You’re welcome to check it out and I hope you’ll find it interesting. Here’s the link to the first lecture:
https://365datascience.teachable.com/courses/1045353/lectures/22109616
Best, 
365 Eli

Thank you for your answer. Yes looking forward to the Data Visualisation Course (but I have a looooot of modules to cover first 😉 360Datascience Team, I really appreciate your work and enjoyed your other classes, just thought that as you are always adding courses, it could be a useful feedback if you wanted to improve on this one.

2 months

0
Votes

Understanding joining and blending is important. Knowing how to build bar charts and line charts is more important than knowing how to create panel charts or sankey diagrams. In the business environment 95% of your Tableau work will focus around bars, lines and tables (or variations of such as heatmap).
I have no affiliation with the course or this site, but I have 10+ years of Tableau in the commercial environment. Almost all you see on social media are infographics, things that I have never seen used in the corporate world.
In reality, business users don’t understand these “cool” visualisations, so they’re not practical to use in that environment. A lot are just online click-bait. They do look great but have little value in the world of business dashboards.

Hello Andrew,
Thank you for your comment.
I agree that basics are best but coming from the business (marketing) world, I don’t think we covered the basic in this course.
Tableau is presented as an intuitive software but my feeling after this course is that it is actually not straightforward at all.
1) The version presented in the course is outdated – is creating a count of records field still needed? I had count fields in my view, so in which way is it different?
2) Blending and Joins seems to be outdated as well versus relationships that this courses does not cover at all (and Tableau recommend using relationship over the olds methods) – again I feel showing us only an example of joins not working is not great in building confidence, even the blend needed correcting toward the end of the example (why not point out the issue from the beg?).
3) As it is a visualisation software I would have loved to see more examples (including basics) and how to format to make it look pro (in the Excel course there is much more about that). Also how to best export / share with others?
4) What are stories? 5) if the goal is to create dashboards can data sources automatically update (for example to have a daily dashboard)? 6) What would be a good workflow between Excel and Tableau? and so many others 🙂
Obviously I don’t need answers here, but I’ll have to do another course before practicing on my own projects.
Andrew, as a Tableau Expert: do you feel it was well rounded and complete?

2 months

I haven’t seen the course so can’t comment. But Tableau isn’t super easy – if it was, consultants (like me) wouldn’t be paid to get things set up correctly. There are so many nuances it’s not possible for any course to cover everything. The Count fields are new (replacing Number of Records https://tarsolutions.co.uk/blog/number-of-records-missing-in-tableau/) but minor. Relationships doesn’t work in all cases, sometimes blending / joining is better. Auto updating data sources and sharing data is all Tableau Server, not Desktop. There are so many different potential data sources, how can it be possible to cover them all in a generic course?
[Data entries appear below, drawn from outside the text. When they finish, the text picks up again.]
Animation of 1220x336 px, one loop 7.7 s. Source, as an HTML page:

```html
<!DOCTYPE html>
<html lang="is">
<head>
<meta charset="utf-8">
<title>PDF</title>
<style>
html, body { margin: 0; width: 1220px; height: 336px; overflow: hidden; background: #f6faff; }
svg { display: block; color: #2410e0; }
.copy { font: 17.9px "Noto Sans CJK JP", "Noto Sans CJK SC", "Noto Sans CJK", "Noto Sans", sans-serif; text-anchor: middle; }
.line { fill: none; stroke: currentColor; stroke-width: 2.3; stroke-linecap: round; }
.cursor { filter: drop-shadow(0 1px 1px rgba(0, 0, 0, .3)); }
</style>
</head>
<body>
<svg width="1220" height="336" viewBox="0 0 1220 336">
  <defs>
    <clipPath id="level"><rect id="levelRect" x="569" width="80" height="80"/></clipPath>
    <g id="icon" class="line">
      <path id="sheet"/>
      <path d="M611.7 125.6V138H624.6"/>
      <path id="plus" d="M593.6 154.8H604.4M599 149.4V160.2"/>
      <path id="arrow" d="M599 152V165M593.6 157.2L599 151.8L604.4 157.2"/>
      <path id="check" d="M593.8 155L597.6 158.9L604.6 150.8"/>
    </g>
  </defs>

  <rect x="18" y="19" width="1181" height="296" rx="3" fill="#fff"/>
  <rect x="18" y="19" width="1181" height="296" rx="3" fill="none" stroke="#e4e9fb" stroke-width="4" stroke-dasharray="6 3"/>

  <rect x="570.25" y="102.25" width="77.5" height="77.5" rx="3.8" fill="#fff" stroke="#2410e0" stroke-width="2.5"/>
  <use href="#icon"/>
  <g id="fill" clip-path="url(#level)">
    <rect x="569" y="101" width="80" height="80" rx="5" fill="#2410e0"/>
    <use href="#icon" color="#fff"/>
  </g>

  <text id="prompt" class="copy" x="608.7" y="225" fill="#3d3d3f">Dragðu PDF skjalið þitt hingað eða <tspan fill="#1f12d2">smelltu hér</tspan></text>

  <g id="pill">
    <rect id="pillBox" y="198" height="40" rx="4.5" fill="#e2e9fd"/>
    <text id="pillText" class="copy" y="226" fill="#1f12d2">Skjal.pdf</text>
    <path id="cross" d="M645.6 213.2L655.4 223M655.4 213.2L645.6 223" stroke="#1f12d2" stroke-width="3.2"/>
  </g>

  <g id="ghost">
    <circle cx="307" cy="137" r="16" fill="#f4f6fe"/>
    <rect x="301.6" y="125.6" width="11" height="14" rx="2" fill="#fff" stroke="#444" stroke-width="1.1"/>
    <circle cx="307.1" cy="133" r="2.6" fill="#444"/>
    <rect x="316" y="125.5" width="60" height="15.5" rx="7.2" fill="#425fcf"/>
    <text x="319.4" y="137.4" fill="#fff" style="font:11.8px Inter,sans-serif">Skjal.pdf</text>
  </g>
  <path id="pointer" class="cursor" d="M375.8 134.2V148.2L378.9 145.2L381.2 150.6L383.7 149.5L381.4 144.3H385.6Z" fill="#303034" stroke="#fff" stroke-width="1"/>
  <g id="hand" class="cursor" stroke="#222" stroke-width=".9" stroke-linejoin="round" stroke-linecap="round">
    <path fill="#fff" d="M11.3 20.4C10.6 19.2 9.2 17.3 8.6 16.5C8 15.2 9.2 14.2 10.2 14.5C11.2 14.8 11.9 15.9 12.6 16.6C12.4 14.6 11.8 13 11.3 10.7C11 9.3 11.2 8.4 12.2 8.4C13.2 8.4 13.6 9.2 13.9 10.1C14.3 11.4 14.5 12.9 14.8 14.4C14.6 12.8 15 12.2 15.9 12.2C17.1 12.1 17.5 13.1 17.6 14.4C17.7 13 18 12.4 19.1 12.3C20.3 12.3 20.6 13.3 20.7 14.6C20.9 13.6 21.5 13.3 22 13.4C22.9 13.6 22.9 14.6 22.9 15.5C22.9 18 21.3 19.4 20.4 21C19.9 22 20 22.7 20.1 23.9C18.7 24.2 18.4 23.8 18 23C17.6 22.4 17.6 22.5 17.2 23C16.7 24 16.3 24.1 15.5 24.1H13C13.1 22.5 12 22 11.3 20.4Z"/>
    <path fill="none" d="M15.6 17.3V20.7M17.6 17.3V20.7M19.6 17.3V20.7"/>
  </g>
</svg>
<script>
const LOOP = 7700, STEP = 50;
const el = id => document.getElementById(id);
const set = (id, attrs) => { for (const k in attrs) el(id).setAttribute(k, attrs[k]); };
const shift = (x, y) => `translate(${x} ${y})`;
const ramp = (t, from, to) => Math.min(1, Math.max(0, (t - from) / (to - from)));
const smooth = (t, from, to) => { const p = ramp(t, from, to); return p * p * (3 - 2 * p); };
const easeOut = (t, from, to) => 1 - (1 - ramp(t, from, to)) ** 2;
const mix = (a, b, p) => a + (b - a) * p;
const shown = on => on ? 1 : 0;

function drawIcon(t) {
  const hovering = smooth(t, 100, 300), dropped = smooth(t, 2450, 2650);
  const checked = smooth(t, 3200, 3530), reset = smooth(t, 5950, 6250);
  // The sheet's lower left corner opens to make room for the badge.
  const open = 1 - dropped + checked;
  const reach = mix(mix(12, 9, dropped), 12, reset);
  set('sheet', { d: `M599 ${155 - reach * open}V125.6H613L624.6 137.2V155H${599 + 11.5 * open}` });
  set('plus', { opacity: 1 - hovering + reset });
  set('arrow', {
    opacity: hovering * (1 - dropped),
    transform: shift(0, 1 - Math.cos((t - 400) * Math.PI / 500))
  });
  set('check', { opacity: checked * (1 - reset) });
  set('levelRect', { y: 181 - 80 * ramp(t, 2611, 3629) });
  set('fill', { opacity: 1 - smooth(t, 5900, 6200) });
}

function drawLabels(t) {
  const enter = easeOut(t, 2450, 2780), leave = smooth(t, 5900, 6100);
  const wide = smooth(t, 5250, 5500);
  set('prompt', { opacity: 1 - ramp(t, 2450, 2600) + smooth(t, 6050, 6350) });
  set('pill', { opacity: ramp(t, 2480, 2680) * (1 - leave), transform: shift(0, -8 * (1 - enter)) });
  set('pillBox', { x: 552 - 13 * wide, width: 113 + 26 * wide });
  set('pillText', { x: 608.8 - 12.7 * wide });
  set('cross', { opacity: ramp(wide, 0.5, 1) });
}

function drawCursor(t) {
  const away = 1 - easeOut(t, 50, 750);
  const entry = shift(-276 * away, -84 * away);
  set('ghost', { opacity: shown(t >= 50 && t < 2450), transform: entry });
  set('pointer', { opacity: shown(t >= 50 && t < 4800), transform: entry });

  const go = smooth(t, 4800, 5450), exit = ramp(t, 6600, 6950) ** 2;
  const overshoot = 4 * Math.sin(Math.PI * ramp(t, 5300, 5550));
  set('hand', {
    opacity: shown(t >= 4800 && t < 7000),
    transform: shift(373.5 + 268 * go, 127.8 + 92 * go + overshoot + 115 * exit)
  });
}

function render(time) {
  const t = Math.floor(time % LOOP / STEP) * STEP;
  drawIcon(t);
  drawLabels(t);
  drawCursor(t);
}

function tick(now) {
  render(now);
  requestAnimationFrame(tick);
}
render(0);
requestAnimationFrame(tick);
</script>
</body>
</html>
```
But you’re right, Tableau does present itself as super simple, and sometimes it is. But it can also become complicated. And I suggest having a go with your own projects; all courses use simple data sets where everything is smooth and simple. The real world is rarely like that.

2 months